In order to avoid strobe crosstalk, a 240Hz gaming monitor would need to strobe at a lower refresh rate, usually at 100Hz, 120Hz, or 144Hz.
When ELMB and ELMB-Sync are enabled, the ASUS VG279QM is locked to an overdrive mode that corresponds to setting TraceFree to ’80’, which is too aggressive for lower refresh rates.
As a result, you will get visible overshoot while strobing below 200Hz.
While strobing above 200Hz, overshoot is reduced the higher your FPS/Hz is, but it will be difficult to constantly maintain such a high frame rate, thus resulting in strobe crosstalk or duplicate images.
You can also run ELMB without FreeSync at fixed refresh rates of 120Hz, 144Hz, 240Hz, 270Hz, and 280Hz, but the overdrive setting will again be locked.
While ELMB/ELMB-Sync is enabled, the monitor’s maximum brightness peaks at around 200-nits.
We also reviewed the ViewSonic XG270, which features the ‘Blur Busters Approved’ certification for its PureXP backlight strobing technology.
While PureXP cannot run at the same time as VRR, it offers a significantly smoother motion clarity when strobing at 120Hz with no ghosting or overshoot and with minimal strobe crosstalk (much less than on the VG279QM).
So, if you want the best backlight strobing performance for CRT-like motion clarity, we recommend checking out the ViewSonic XG270.
In case you just want to game with VRR or with uncapped frame rates, the ASUS VG279QM will suit your better.
Other features include ASUS’ standard GamePlus utilities, including custom crosshairs, an FPS/Hz tracker, on-screen timers, display alignment, and the new Sniper feature, which puts a dot in the middle of the screen and zooms in a small area around it for increased precision.
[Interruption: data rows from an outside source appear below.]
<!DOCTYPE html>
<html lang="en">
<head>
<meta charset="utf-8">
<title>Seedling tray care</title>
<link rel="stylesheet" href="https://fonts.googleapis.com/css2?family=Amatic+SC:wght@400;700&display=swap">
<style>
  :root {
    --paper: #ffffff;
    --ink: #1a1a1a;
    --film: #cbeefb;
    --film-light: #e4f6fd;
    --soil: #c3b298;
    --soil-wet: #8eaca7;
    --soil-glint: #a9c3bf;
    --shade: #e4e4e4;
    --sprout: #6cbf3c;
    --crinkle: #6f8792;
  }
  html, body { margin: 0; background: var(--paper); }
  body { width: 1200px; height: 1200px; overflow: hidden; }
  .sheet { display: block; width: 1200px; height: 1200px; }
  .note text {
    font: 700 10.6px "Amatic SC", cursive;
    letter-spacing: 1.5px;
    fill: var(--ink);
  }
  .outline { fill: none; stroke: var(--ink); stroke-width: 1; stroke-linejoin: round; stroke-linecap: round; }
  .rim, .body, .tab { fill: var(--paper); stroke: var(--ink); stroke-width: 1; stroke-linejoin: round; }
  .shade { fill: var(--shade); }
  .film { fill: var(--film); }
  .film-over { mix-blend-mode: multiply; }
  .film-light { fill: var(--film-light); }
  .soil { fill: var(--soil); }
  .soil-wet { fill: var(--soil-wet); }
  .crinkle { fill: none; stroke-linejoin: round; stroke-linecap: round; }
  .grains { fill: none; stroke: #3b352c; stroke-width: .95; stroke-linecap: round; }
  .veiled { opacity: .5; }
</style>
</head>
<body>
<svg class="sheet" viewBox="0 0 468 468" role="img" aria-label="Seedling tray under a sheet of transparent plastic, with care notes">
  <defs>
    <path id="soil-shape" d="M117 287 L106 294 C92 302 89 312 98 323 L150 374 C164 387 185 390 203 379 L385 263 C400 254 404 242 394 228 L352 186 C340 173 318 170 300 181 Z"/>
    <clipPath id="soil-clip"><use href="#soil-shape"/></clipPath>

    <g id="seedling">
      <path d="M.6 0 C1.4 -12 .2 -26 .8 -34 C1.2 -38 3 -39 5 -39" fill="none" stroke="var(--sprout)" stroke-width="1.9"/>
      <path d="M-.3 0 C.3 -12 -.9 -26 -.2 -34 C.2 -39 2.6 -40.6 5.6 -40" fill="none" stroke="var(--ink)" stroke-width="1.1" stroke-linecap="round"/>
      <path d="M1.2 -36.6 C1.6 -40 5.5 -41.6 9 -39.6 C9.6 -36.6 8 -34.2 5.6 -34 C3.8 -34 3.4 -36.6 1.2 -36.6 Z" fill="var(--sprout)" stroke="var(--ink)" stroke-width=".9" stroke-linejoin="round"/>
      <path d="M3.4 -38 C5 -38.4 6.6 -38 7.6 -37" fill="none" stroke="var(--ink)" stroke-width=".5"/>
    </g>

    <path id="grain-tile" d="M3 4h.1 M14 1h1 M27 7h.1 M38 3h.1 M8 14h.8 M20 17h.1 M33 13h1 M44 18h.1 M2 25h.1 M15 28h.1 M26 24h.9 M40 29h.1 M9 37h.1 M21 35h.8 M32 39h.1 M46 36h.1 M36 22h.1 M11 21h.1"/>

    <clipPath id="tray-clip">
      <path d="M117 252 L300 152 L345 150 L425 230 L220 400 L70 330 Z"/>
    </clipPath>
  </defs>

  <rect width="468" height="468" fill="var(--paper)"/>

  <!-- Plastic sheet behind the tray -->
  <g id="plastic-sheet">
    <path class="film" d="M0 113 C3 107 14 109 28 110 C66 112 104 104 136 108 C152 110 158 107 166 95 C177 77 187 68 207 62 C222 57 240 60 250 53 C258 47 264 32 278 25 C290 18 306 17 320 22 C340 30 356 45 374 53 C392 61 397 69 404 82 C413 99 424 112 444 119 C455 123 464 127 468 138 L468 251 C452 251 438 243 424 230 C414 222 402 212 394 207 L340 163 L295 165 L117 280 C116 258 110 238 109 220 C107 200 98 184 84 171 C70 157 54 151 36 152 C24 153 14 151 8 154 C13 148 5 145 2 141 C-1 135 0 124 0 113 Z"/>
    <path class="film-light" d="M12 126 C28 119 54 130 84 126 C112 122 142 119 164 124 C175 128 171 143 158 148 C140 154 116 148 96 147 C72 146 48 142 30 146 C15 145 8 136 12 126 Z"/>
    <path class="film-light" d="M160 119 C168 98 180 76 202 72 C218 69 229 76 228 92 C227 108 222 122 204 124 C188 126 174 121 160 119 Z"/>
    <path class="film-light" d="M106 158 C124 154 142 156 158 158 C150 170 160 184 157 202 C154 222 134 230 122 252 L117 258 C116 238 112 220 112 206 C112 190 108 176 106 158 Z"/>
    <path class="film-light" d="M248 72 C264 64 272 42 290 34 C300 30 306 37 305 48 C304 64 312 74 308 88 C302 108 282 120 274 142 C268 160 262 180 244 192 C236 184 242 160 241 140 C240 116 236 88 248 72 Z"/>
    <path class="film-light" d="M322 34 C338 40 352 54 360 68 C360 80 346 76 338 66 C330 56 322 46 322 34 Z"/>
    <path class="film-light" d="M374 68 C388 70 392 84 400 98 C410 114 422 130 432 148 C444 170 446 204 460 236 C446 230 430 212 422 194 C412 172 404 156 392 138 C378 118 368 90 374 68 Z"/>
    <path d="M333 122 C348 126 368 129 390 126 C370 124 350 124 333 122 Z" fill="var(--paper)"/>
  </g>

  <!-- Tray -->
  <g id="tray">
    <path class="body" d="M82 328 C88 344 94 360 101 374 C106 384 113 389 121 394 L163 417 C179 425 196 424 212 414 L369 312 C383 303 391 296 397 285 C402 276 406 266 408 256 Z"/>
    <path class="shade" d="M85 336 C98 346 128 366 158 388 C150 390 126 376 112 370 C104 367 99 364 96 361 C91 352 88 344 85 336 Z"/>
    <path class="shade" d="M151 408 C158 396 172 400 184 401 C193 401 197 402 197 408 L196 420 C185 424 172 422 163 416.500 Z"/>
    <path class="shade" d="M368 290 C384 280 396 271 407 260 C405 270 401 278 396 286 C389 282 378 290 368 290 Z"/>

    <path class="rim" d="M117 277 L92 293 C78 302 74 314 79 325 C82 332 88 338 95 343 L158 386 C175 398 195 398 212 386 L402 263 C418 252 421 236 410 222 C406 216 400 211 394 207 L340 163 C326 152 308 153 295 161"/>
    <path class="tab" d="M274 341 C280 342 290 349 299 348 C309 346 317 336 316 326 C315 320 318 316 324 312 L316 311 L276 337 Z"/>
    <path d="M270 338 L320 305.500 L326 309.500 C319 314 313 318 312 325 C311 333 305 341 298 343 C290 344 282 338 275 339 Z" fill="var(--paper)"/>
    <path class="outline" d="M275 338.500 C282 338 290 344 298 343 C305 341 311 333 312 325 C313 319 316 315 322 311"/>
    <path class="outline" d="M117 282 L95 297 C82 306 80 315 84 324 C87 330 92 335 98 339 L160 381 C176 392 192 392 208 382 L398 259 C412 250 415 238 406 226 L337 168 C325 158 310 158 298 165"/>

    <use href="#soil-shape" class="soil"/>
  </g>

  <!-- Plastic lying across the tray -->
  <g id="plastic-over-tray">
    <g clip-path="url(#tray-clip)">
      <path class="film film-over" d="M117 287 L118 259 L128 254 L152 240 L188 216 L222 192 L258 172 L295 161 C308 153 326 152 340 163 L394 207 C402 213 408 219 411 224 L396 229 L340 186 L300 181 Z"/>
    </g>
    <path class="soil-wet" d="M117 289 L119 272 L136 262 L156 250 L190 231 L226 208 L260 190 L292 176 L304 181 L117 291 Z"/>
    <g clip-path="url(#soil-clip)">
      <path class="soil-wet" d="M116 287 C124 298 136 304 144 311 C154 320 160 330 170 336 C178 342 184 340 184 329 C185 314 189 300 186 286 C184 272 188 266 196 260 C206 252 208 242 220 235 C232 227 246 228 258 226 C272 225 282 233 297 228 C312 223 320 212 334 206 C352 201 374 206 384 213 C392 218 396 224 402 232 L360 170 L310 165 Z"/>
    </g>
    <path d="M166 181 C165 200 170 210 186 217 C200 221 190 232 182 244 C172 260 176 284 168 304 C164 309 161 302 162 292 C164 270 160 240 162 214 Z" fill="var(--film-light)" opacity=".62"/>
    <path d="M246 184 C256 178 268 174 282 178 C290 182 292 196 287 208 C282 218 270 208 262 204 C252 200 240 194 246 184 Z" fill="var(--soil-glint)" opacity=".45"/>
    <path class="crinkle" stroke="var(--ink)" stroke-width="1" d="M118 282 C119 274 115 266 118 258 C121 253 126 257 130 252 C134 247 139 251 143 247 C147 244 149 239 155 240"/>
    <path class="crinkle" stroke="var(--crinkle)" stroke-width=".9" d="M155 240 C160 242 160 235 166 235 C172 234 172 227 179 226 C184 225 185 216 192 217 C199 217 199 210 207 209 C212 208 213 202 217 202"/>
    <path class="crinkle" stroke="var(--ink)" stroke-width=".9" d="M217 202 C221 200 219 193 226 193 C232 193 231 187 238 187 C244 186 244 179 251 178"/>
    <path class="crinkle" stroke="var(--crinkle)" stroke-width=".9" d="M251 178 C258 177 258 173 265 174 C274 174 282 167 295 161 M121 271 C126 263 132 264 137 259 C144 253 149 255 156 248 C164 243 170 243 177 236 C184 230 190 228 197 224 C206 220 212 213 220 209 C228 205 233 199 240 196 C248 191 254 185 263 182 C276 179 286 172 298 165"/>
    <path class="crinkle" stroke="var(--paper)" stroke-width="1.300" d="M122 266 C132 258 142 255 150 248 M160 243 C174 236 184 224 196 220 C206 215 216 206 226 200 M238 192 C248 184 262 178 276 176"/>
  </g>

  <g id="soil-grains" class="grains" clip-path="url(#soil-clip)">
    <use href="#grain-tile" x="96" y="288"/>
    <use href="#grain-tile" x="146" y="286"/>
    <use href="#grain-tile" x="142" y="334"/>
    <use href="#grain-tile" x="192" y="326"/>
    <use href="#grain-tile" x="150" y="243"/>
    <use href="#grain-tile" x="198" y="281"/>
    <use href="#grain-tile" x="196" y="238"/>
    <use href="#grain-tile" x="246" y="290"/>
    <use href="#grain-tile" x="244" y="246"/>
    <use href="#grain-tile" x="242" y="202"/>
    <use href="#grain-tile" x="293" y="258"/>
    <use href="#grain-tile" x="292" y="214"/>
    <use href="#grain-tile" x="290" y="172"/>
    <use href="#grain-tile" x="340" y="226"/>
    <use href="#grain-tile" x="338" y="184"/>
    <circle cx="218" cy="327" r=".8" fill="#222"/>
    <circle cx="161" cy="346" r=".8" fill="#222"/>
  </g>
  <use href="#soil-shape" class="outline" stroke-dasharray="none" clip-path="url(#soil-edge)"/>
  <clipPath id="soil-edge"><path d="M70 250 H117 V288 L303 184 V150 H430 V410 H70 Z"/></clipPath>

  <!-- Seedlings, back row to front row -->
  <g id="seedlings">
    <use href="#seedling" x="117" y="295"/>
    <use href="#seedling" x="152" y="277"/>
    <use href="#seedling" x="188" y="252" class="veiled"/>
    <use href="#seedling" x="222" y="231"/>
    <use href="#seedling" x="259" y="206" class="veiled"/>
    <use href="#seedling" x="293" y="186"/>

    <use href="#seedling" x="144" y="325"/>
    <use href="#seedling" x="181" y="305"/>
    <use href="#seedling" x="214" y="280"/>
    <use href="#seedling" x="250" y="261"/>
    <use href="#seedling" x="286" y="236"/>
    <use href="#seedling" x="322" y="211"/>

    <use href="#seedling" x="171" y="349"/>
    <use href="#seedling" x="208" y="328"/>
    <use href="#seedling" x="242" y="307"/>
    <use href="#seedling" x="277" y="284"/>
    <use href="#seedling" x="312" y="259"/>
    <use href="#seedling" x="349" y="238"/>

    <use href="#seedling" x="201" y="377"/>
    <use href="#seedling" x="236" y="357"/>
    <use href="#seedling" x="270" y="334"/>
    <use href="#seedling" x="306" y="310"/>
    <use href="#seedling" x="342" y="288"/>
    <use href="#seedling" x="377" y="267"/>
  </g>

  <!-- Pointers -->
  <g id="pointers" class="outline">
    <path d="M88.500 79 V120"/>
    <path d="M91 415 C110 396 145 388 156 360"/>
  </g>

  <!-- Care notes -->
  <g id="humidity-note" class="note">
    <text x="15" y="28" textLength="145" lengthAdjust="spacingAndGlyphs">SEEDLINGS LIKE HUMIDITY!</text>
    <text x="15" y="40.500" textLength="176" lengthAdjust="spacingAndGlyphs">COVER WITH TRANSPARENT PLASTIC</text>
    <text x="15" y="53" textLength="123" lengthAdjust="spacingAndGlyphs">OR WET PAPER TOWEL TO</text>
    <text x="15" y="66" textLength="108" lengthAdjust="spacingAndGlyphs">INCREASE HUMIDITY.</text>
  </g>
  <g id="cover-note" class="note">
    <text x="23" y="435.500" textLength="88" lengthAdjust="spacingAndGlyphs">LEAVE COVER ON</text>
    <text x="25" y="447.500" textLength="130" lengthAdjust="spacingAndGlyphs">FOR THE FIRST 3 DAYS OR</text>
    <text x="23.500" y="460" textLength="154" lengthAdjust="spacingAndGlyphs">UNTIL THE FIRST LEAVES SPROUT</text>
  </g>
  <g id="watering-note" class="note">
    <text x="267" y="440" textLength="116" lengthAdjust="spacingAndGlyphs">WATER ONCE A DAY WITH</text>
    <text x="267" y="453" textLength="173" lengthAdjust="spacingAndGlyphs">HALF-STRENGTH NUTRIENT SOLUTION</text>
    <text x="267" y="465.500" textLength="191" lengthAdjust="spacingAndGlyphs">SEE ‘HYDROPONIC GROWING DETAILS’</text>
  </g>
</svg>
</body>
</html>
GameVisual consists of pre-calibrated picture presets such as Racing, RTS/RPG, FPS, sRGB, and MOBA.
You’ll also find the overclocking option in the OSD menu as well as Shadow Boost (improves visibility in darker games), a low-blue light filter, and other standard adjustments such as contrast/brightness, color temperature, saturation, etc.
The OSD menu is well-organized and easy to work with thanks to the 5-way joystick placed at the back of the monitor along with three extra hotkeys and a power button.
Lastly, the monitor is completely flicker-free (unless ELMB/ELMB-Sync is enabled) as it doesn’t use PWM (Pulse-Width Modulation) to regulate brightness.
Design & Connectivity
The stand of the monitor offers a full range of ergonomics including up to 130mm height adjustment, -5°/33° tilt, 90° pivot, +/- 90° swivel, and 100x100mm VESA mount compatibility.
Connectivity options include two HDMI 2.0 ports (max 240Hz at 1920×1080), a single DisplayPort 1.2 input, a headphone jack, and dual 2W integrated speakers.
The screen has a light anti-glare coating that removes reflections but doesn’t make the picture appear grainy.
Price & Similar Monitors
The ASUS VG279QM monitor goes for around $400.
If you want the best MBR performance, we recommend going with the ViewSonic XG2431. It goes for $330, offers a high pixel density and has exceptional backlight strobing implementation.
Visit our best 240Hz gaming monitors buyer’s guide for more information and the best deals available.
All in all, the ASUS VG279QM is a great monitor for competitive gaming, but there are better alternatives at this price range.
|Resolution||1920×1080 (Full HD)|
|Aspect Ratio||16:9 (Widescreen)|
|Refresh Rate||240Hz (280Hz Overclocked)|
|Response Time||1ms (GtG)|
|Adaptive Sync||FreeSync (48Hz-280Hz)|
|Ports||DisplayPort 1.2, 2x HDMI 2.0|
|Other Ports||Headphone Jack|
|Contrast Ratio||1000:1 (static)|
|Colors||16.7 million (true 8-bit)|
|HDR||HDR10, VESA DisplayHDR 400|
- Precise colors, wide viewing angles
- Quick response time and low input lag
- Plenty of gaming features including FreeSync
- Fully ergonomic design
- Low pixel density
- Backlight strobing technology could be better optimized
- IPS glow and mediocre contrast ratio (as expected from this panel technology)